May 23, 2009
I took a visiting out-of-town birder named Ben Harrison to Augusta Springs today, and we enjoyed perfect weather: clear skies and mild temperatures. We spotted several interesting birds along the trail, but for the most part it was only an average day. Clearly, spring migration season is over and done with for the year. Here is the full report I submitted to the eBird system:
Location: Augusta Springs Wetlands Trail - MFT03 Observation date: 5/23/09 Number of species: 33 Mallard 2 Turkey Vulture 5 Killdeer 2 Yellow-billed Cuckoo 3 Ruby-throated Hummingbird 1 Eastern Phoebe 1 Great Crested Flycatcher 2 * Red-eyed Vireo 12 Blue Jay 2 Tree Swallow 8 Carolina Chickadee 4 Tufted Titmouse 3 Carolina Wren 2 Blue-gray Gnatcatcher 6 Eastern Bluebird 2 Wood Thrush 1 American Robin 2 Gray Catbird 3 European Starling 6 Cedar Waxwing 2 Pine Warbler 3 * Worm-eating Warbler 8 Ovenbird 8 Louisiana Waterthrush 1 Common Yellowthroat 2 Scarlet Tanager 6 Eastern Towhee 4 Field Sparrow 1 * Song Sparrow 2 * Northern Cardinal 5 Indigo Bunting 6 Red-winged Blackbird 6 American Goldfinch 1 This report was generated automatically by eBird v2(http://ebird.org)
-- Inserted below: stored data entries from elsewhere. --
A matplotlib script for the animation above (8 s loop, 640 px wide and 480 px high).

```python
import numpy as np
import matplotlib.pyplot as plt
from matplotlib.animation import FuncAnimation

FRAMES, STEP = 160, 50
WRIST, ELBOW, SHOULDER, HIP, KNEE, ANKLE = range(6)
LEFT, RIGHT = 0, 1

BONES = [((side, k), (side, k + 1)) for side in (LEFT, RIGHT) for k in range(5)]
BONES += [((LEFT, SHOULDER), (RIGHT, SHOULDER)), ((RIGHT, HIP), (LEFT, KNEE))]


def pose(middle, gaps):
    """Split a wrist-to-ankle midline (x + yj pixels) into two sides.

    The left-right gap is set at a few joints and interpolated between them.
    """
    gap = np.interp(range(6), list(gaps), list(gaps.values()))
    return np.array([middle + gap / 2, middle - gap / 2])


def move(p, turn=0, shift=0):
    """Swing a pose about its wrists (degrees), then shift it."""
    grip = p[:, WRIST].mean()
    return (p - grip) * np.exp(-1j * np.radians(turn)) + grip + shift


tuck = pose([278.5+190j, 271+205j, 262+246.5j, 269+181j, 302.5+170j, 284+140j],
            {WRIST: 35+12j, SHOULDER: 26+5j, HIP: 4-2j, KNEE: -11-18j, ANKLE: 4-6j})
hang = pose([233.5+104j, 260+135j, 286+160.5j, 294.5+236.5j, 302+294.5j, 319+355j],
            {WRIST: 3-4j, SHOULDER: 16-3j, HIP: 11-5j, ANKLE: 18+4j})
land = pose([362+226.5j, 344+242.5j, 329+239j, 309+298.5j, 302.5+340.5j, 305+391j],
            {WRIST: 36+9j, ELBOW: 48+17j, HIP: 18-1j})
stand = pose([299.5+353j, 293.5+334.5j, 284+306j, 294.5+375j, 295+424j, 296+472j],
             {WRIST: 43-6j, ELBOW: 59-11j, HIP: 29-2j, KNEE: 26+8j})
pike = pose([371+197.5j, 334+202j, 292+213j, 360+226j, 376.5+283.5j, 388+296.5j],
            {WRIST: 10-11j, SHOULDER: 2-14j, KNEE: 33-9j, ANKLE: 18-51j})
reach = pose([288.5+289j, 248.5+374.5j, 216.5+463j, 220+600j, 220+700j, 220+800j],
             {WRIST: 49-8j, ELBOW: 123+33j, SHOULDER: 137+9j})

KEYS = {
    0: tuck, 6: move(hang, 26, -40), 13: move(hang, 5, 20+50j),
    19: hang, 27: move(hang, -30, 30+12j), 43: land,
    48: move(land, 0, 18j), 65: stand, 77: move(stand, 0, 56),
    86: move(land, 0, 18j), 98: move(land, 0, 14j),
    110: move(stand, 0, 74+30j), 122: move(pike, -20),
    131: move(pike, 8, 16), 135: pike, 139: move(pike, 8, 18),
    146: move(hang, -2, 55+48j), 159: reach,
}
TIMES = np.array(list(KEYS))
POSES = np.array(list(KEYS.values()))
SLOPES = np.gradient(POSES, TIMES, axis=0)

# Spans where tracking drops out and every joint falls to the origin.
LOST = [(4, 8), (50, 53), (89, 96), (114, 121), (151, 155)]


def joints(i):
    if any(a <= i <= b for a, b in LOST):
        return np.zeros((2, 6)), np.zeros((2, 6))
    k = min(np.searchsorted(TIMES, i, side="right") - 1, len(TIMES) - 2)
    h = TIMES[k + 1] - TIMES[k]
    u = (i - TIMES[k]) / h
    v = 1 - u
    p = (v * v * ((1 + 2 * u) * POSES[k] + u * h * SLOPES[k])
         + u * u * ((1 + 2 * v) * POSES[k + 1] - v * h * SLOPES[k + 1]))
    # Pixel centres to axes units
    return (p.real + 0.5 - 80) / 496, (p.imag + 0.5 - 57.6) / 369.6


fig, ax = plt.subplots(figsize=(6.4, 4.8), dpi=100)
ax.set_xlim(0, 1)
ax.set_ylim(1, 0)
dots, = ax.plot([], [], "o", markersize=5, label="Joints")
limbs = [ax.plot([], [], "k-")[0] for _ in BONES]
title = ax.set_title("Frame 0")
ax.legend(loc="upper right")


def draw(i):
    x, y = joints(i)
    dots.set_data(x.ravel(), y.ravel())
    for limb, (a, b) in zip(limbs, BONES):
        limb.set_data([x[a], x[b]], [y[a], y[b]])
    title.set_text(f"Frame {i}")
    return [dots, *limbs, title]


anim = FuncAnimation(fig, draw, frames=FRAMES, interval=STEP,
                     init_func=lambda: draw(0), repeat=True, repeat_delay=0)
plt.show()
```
* I added the asterisks to indicate birds that I heard only, or ones that I barely glimpsed.
After that we headed over to the Chimney Hollow trail, about ten miles to the north "as the crow flies." It was getting warm, so bird activity was subdued, but we did see or hear a few Acadian Flycatchers at close range, and Red-eyed Vireos. In addition, I heard Black-throated green warblers, Black-and-white warblers, and Northern parulas, and even a Red-breasted nuthatch!
I brought my camera in hopes of getting some good mushroom photos after all the wet weather we've had lately, and was surprised that the fungi were so scarce. I did come across a few of these mollusks, however:
Over the past ten days I have seen a few more first-of-season birds here and there:
* That is the latest first sighting of Blackpoll warblers since 1997, when I first began keeping records. See the Annual arrival page. That species almost always arrives during the second week of May, and this makes me wonder if some environmental factor has caused a delay in their migration schedule.
I also saw a male Rose-breasted grosbeak singing loudly at the last location above. They are surprisingly abundant this year. On the other hand, Willow flycatchers are surprisingly scarce; I have heard a couple but have not seen any thus far. Finally, I have found nests of Blue-gray gnatcatchers and Yellow warblers, and hope to see the babies in the next week or two.